Start of Stored data
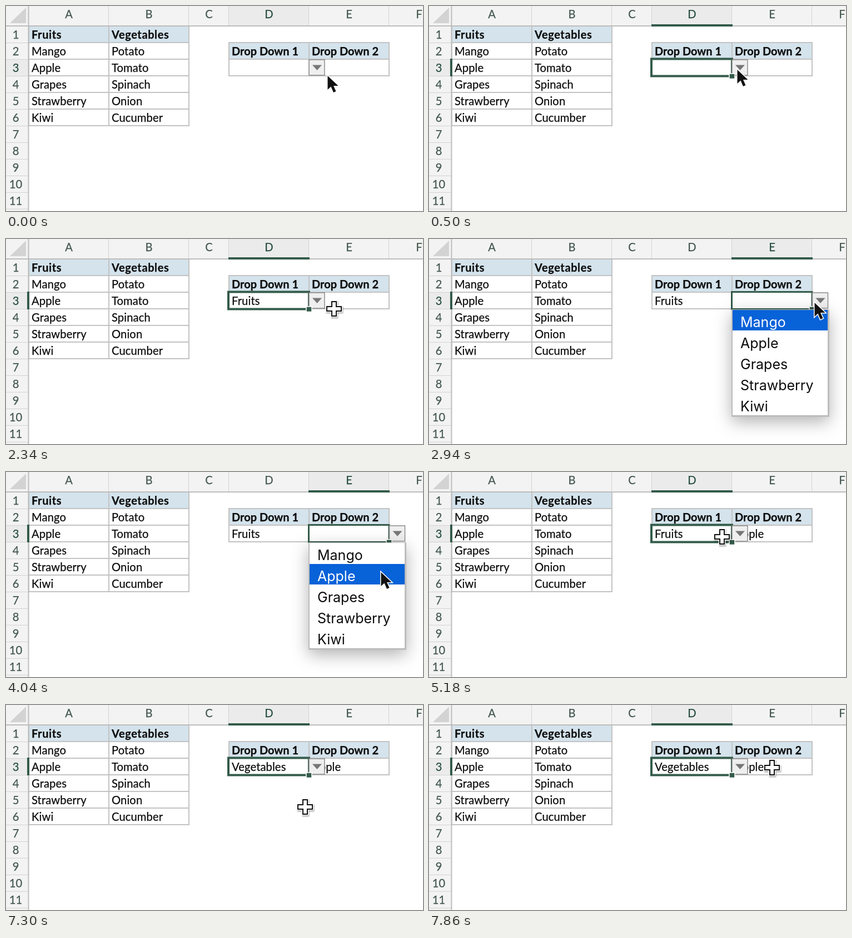
Animation, 750 px wide and 370 px high, one loop 8 s. Source, as an HTML page:

```html
<!DOCTYPE html>
<html lang="en">
<head>
<meta charset="utf-8">
<title>Dependent drop-down lists</title>
<style>
  html, body { margin: 0; width: 100%; height: 100%; overflow: hidden; background: #fff; }
  svg { display: block; width: 750px; height: 370px; }
  text { font: 20.2px Lato, sans-serif; letter-spacing: .1px; fill: #0c0c0c; stroke: #0c0c0c; stroke-width: .25; white-space: pre; }
  .head { font-weight: 700; font-size: 20px; letter-spacing: .6px; }
  .tight { letter-spacing: 0; }
  .axis { fill: #43574f; stroke: #43574f; text-anchor: middle; letter-spacing: 0; }
  .axis.on { fill: #254d3e; stroke: #254d3e; }
  .item { font: 25px Inter, sans-serif; font-optical-sizing: none; letter-spacing: 0; stroke: none; }
  .panel { filter: drop-shadow(0 9px 15px rgba(0, 0, 0, .3)); }
  .cross { filter: drop-shadow(1px 2px 1px rgba(0, 0, 0, .35)); }
</style>
</head>
<body>
<svg id="stage" viewBox="0 0 750 370"></svg>
<script>
const LOOP = 8000;
const GREEN = '#335b4a', BLUE = '#0862d8', LINE = '#c3c3c3', HEAD = '#f3f3f3', SHADE = '#ebebeb', TINT = '#d4e3ec';
const stage = document.getElementById('stage');

function add(parent, tag, attrs = {}, label) {
  const node = document.createElementNS('http://www.w3.org/2000/svg', tag);
  for (const key in attrs) node.setAttribute(key, attrs[key]);
  if (label !== undefined) node.textContent = label;
  parent.appendChild(node);
  return node;
}
const rect = (parent, x, y, width, height, fill, more) =>
  add(parent, 'rect', { x, y, width, height, fill, ...more });
const label = (parent, x, y, value, cls = '') => add(parent, 'text', { x, y, class: cls }, value);
const group = parent => add(parent, 'g');
const show = (node, on) => { node.style.display = on ? '' : 'none'; };

// Sheet
const edges = [41, 185, 329, 401, 545, 689, 797];
const letters = 'ABCDEF';
const fruits = ['Mango', 'Apple', 'Grapes', 'Strawberry', 'Kiwi'];
const vegetables = ['Potato', 'Tomato', 'Spinach', 'Onion', 'Cucumber'];

rect(stage, 0, 0, 750, 370, '#fff');
rect(stage, 0, 0, 750, 36, HEAD);
rect(stage, 0, 0, 40, 370, HEAD);

const colShade = rect(stage, 401, 0, 144, 35, SHADE);
rect(stage, 0, 97, 40, 29, SHADE);

for (const x of edges) rect(stage, x - 1, 0, 1, 36, '#d2d2d2');
for (let y = 66; y < 370; y += 30) rect(stage, 0, y, 40, 1, '#d2d2d2');
add(stage, 'path', { d: 'M36 3V31H7Z', fill: '#d3d3d3' });

const colLabels = [...letters].map((c, i) =>
  label(stage, (edges[i] + edges[i + 1]) / 2, 21.5, c, 'axis'));
for (let row = 1; row <= 11; row++)
  label(stage, 17.5, 29 + row * 30, row, row === 3 ? 'axis on' : 'axis');

function table(x, y, rows) {
  rect(stage, x, y, 288, 30, TINT);
  for (let i = 0; i <= rows; i++) rect(stage, x - 1, y - 1 + i * 30, 290, 2, LINE);
  for (let i = 0; i < 3; i++) rect(stage, x - 1 + i * 144, y - 1, 2, rows * 30 + 2, LINE);
}
table(41, 36, 6);
table(401, 66, 2);
rect(stage, 0, 35, 750, 2, '#bdbdbd');
rect(stage, 39.5, 0, 2, 370, '#bdbdbd');

label(stage, 46, 59, 'Fruits', 'head');
label(stage, 190, 59, 'Vegetables', 'head');
fruits.forEach((name, i) => label(stage, 46, 89 + i * 30, name));
vegetables.forEach((name, i) => label(stage, 190, 89 + i * 30, name));
label(stage, 406, 89, 'Drop Down 1', 'head tight');
label(stage, 550, 89, 'Drop Down 2', 'head tight');
const first = label(stage, 406, 119, '');
const second = label(stage, 550, 119, '');

// Selection, moved by one column when E is active
const marks = group(stage);
rect(marks, 400, 33, 146, 4, GREEN);
const rowMark = rect(stage, 38, 95, 4, 32, GREEN);
const frame = group(marks);
const button = group(stage);
rect(button, 545, 97, 28, 28, '#efefef', { stroke: '#8d8d8d', 'stroke-width': 1.5 });
add(button, 'path', { d: 'M551 106.5H568L559.5 116Z', fill: '#777' });
const handle = group(stage);
rect(handle, 540, 122, 10, 9.5, GREEN, { stroke: '#fff', 'stroke-width': 1.5 });
const thin = rect(frame, 400.5, 95.5, 144.5, 31, 'none', { stroke: GREEN, 'stroke-width': 3 });
const thick = rect(frame, 400, 95.5, 145, 31, 'none', { stroke: GREEN, 'stroke-width': 4 });

// Drop-down lists
function list(x, width, names) {
  const root = group(stage);
  const height = names.length * 38 + 4;
  rect(root, x, 127, width, height, '#bcbcbc', { class: 'panel' });
  rect(root, x + 2, 128, width - 5, height - 4, '#fff');
  const bar = rect(root, x + 2, 128, width - 5, 37, BLUE);
  const items = names.map((name, i) => label(root, x + 16, 159 + i * 38, name, 'item'));
  return pick => {
    show(root, pick >= 0);
    if (pick < 0) return;
    bar.setAttribute('y', 128 + pick * 38);
    items.forEach((item, i) => { item.style.fill = i === pick ? '#fff' : ''; });
  };
}
const listD = list(400, 178, ['Fruits', 'Vegetables']);
const listE = list(544, 176, fruits);

// Pointers
const arrow = group(stage);
add(arrow, 'path', {
  d: 'M1.5 4v25l6-5.5 4.5 10.5 4.5-2-4.5-10h8.5Z',
  fill: '#111', stroke: '#fff', 'stroke-width': 3, 'paint-order': 'stroke'
});
const cross = add(stage, 'g', { class: 'cross' });
const plus = 'M-4-13H4V-4H13V4H4V13H-4V4H-13V-4H-4Z';
add(cross, 'path', { d: plus, fill: 'none', stroke: '#fff', 'stroke-width': 4.5 });
add(cross, 'path', { d: plus, fill: '#fff', stroke: '#111', 'stroke-width': 2 });

// Pointer steps: time, shape, x, y
const moves = [
  [0, 'a', 577, 122], [200, 'a', 570, 118], [300, 'a', 562, 114], [500, 'a', 553, 111],
  [1500, 'a', 541, 132],
  [2000, 'p', 556, 143], [2200, 'p', 590, 126], [2400, 'p', 625, 114], [2600, 'p', 640, 113],
  [2800, 'a', 692, 111], [3840, 'a', 683, 145], [4040, 'a', 673, 177],
  [4540, 'p', 674, 180], [5040, 'p', 588, 144], [5180, 'p', 527, 117],
  [5680, 'a', 553, 110], [6180, 'a', 551, 120], [6320, 'a', 548, 131], [6460, 'a', 543, 142],
  [6600, 'a', 538, 149], [6800, 'a', 532, 180],
  [7300, 'p', 538, 184], [7440, 'p', 560, 163], [7580, 'p', 582, 143], [7720, 'p', 602, 126],
  [7860, 'p', 617, 113]
];
// Sheet steps: time, active column, first value, second value, open item (-1 = closed)
const states = [
  [0, '', '', '', -1], [500, 'D', '', '', -1], [1000, 'D', '', '', 0],
  [2000, 'D', 'Fruits', '', -1], [2600, 'E', 'Fruits', '', -1],
  [2940, 'E', 'Fruits', '', 0], [4040, 'E', 'Fruits', '', 1],
  [4540, 'E', 'Fruits', 'Apple', -1], [5180, 'D', 'Fruits', 'Apple', -1],
  [5680, 'D', 'Fruits', 'Apple', 0], [6800, 'D', 'Fruits', 'Apple', 1],
  [7300, 'D', 'Vegetables', 'Apple', -1]
];
const at = (steps, t) => steps.reduce((last, step) => step[0] <= t ? step : last);

let shown;
function drawState(state) {
  if (state === shown) return;
  shown = state;
  const [, col, one, two, pick] = state;
  const isE = col === 'E', open = pick >= 0;
  const shift = `translate(${isE ? 144 : 0} 0)`;
  [colShade, marks, handle].forEach(node => node.setAttribute('transform', shift));
  button.setAttribute('transform', `translate(${isE ? 144.5 : 0} 0)`);
  [marks, rowMark, handle].forEach(node => show(node, col));
  show(thin, open);
  show(thick, !open);
  colLabels[3].classList.toggle('on', !isE);
  colLabels[4].classList.toggle('on', isE);
  first.textContent = one;
  second.textContent = two;
  listD(isE ? -1 : pick);
  listE(isE ? pick : -1);
}

function draw(now) {
  const t = now % LOOP;
  drawState(at(states, t));
  const [, shape, x, y] = at(moves, t);
  show(arrow, shape === 'a');
  show(cross, shape === 'p');
  (shape === 'a' ? arrow : cross).setAttribute('transform', `translate(${x} ${y})`);
}

let start;
function tick(now) {
  start ??= now;
  draw(Math.max(0, now - start));
  requestAnimationFrame(tick);
}
draw(0);
requestAnimationFrame(tick);
</script>
</body>
</html>
```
End of Stored data
Scan the entries for lines with the string "sans". Report only how many there are.

**Solution:**
2